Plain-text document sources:
= Beginning of Section =

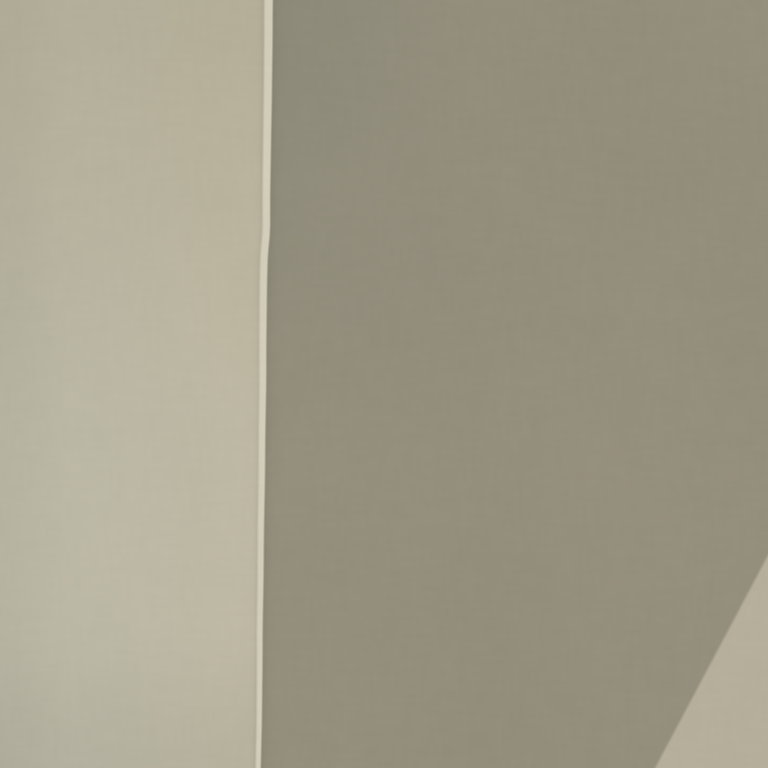
This background is drawn by a three.js fragment shader. Its source:

```glsl
varying vec2 vUv;

const vec3 LIT_TOP = vec3(0.705, 0.685, 0.605);
const vec3 LIT_LOW = vec3(0.738, 0.722, 0.650);
const vec3 SHADE = vec3(0.580, 0.557, 0.487);
const vec3 SHADE_COOL = vec3(0.555, 0.545, 0.478);
const vec3 RIDGE = vec3(0.830, 0.815, 0.740);
const vec3 SUN_PATCH = vec3(0.712, 0.685, 0.607);

float hash(vec2 p) {
  return fract(sin(dot(p, vec2(127.1, 311.7))) * 43758.5453);
}

float valueNoise(vec2 p) {
  vec2 cell = floor(p);
  vec2 f = fract(p);
  f = f * f * (3.0 - 2.0 * f);
  float low = mix(hash(cell), hash(cell + vec2(1.0, 0.0)), f.x);
  float high = mix(hash(cell + vec2(0.0, 1.0)), hash(cell + vec2(1.0, 1.0)), f.x);
  return mix(low, high, f.y);
}

float fbm(vec2 p) {
  float sum = 0.0;
  float amplitude = 0.5;
  for (int i = 0; i < 4; i++) {
    sum += amplitude * (valueNoise(p) - 0.5);
    p = p * 2.03 + 7.3;
    amplitude *= 0.5;
  }
  return sum;
}

// Smooth step up across an edge at zero distance
float edgeMask(float dist, float blur) {
  return smoothstep(-blur, blur, dist);
}

// Signed distance to the line through a and b, positive on its right
float lineSide(vec2 p, vec2 a, vec2 b) {
  vec2 along = normalize(b - a);
  return dot(p - a, vec2(along.y, -along.x));
}

// Horizontal place of the corner, leaning with a small kink
float cornerX(float y) {
  float kink = 0.0025 * smoothstep(0.66, 0.71, y);
  float wobble = 0.0008 * (valueNoise(vec2(y * 16.0, 3.0)) - 0.5);
  return 0.340 + 0.0130 * y + kink + wobble;
}

vec3 litWall(vec2 p) {
  vec3 color = mix(LIT_LOW, LIT_TOP, smoothstep(0.35, 1.05, p.y));
  color *= 1.0 - 0.035 * smoothstep(0.2, 0.0, p.y);
  color *= 1.0 - 0.025 * smoothstep(0.1, 0.0, p.x);
  float warmth = smoothstep(0.12, 0.34, p.x);
  return color + vec3(0.006, 0.0, -0.008) * warmth;
}

vec3 shadedWall(vec2 p) {
  float cool = smoothstep(0.65, 0.33, p.x) * smoothstep(0.3, 1.0, p.y);
  return mix(SHADE, SHADE_COOL, cool);
}

// Faint mottling and woven grain
vec3 plaster(vec2 p) {
  float blotch = fbm(p * 5.0);
  float weave = valueNoise(p * vec2(180.0, 45.0)) + valueNoise(p * vec2(45.0, 180.0)) - 1.0;
  return vec3(0.020, 0.012, 0.010) * blotch + 0.006 * weave;
}

void main() {
  vec2 p = vUv;
  float fromCorner = p.x - cornerX(p.y);
  float ridgeWidth = mix(0.0065, 0.0110, p.y);

  // Wall in shade, darkest beside the corner
  vec3 shade = shadedWall(p);
  shade *= 1.0 - 0.07 * exp(-max(fromCorner, 0.0) / 0.006);

  // Sunlit patch with a soft diagonal edge
  float patchSide = lineSide(p, vec2(0.853, 0.0), vec2(1.0, 0.277));
  shade = mix(shade, SUN_PATCH, edgeMask(patchSide, 0.0028));

  // Lit wall and the bright ridge along the corner
  vec3 lit = litWall(p);
  float ridgeMask = edgeMask(fromCorner + ridgeWidth, 0.0022);
  lit *= 1.0 - 0.04 * exp(-abs(fromCorner + ridgeWidth + 0.002) / 0.003);
  lit = mix(lit, RIDGE, 0.9 * ridgeMask);

  vec3 color = mix(lit, shade, edgeMask(fromCorner, 0.0018));
  gl_FragColor = vec4(color + plaster(p), 1.0);
}
```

= End of Section =

#### [Problem to solve]
Every line in the records is to be retyped exactly as it stands; the pictures stay out.

#### [Written solution]
This background is drawn by a three.js fragment shader. Its source:

```glsl
varying vec2 vUv;

const vec3 LIT_TOP = vec3(0.705, 0.685, 0.605);
const vec3 LIT_LOW = vec3(0.738, 0.722, 0.650);
const vec3 SHADE = vec3(0.580, 0.557, 0.487);
const vec3 SHADE_COOL = vec3(0.555, 0.545, 0.478);
const vec3 RIDGE = vec3(0.830, 0.815, 0.740);
const vec3 SUN_PATCH = vec3(0.712, 0.685, 0.607);

float hash(vec2 p) {
  return fract(sin(dot(p, vec2(127.1, 311.7))) * 43758.5453);
}

float valueNoise(vec2 p) {
  vec2 cell = floor(p);
  vec2 f = fract(p);
  f = f * f * (3.0 - 2.0 * f);
  float low = mix(hash(cell), hash(cell + vec2(1.0, 0.0)), f.x);
  float high = mix(hash(cell + vec2(0.0, 1.0)), hash(cell + vec2(1.0, 1.0)), f.x);
  return mix(low, high, f.y);
}

float fbm(vec2 p) {
  float sum = 0.0;
  float amplitude = 0.5;
  for (int i = 0; i < 4; i++) {
    sum += amplitude * (valueNoise(p) - 0.5);
    p = p * 2.03 + 7.3;
    amplitude *= 0.5;
  }
  return sum;
}

// Smooth step up across an edge at zero distance
float edgeMask(float dist, float blur) {
  return smoothstep(-blur, blur, dist);
}

// Signed distance to the line through a and b, positive on its right
float lineSide(vec2 p, vec2 a, vec2 b) {
  vec2 along = normalize(b - a);
  return dot(p - a, vec2(along.y, -along.x));
}

// Horizontal place of the corner, leaning with a small kink
float cornerX(float y) {
  float kink = 0.0025 * smoothstep(0.66, 0.71, y);
  float wobble = 0.0008 * (valueNoise(vec2(y * 16.0, 3.0)) - 0.5);
  return 0.340 + 0.0130 * y + kink + wobble;
}

vec3 litWall(vec2 p) {
  vec3 color = mix(LIT_LOW, LIT_TOP, smoothstep(0.35, 1.05, p.y));
  color *= 1.0 - 0.035 * smoothstep(0.2, 0.0, p.y);
  color *= 1.0 - 0.025 * smoothstep(0.1, 0.0, p.x);
  float warmth = smoothstep(0.12, 0.34, p.x);
  return color + vec3(0.006, 0.0, -0.008) * warmth;
}

vec3 shadedWall(vec2 p) {
  float cool = smoothstep(0.65, 0.33, p.x) * smoothstep(0.3, 1.0, p.y);
  return mix(SHADE, SHADE_COOL, cool);
}

// Faint mottling and woven grain
vec3 plaster(vec2 p) {
  float blotch = fbm(p * 5.0);
  float weave = valueNoise(p * vec2(180.0, 45.0)) + valueNoise(p * vec2(45.0, 180.0)) - 1.0;
  return vec3(0.020, 0.012, 0.010) * blotch + 0.006 * weave;
}

void main() {
  vec2 p = vUv;
  float fromCorner = p.x - cornerX(p.y);
  float ridgeWidth = mix(0.0065, 0.0110, p.y);

  // Wall in shade, darkest beside the corner
  vec3 shade = shadedWall(p);
  shade *= 1.0 - 0.07 * exp(-max(fromCorner, 0.0) / 0.006);

  // Sunlit patch with a soft diagonal edge
  float patchSide = lineSide(p, vec2(0.853, 0.0), vec2(1.0, 0.277));
  shade = mix(shade, SUN_PATCH, edgeMask(patchSide, 0.0028));

  // Lit wall and the bright ridge along the corner
  vec3 lit = litWall(p);
  float ridgeMask = edgeMask(fromCorner + ridgeWidth, 0.0022);
  lit *= 1.0 - 0.04 * exp(-abs(fromCorner + ridgeWidth + 0.002) / 0.003);
  lit = mix(lit, RIDGE, 0.9 * ridgeMask);

  vec3 color = mix(lit, shade, edgeMask(fromCorner, 0.0018));
  gl_FragColor = vec4(color + plaster(p), 1.0);
}
```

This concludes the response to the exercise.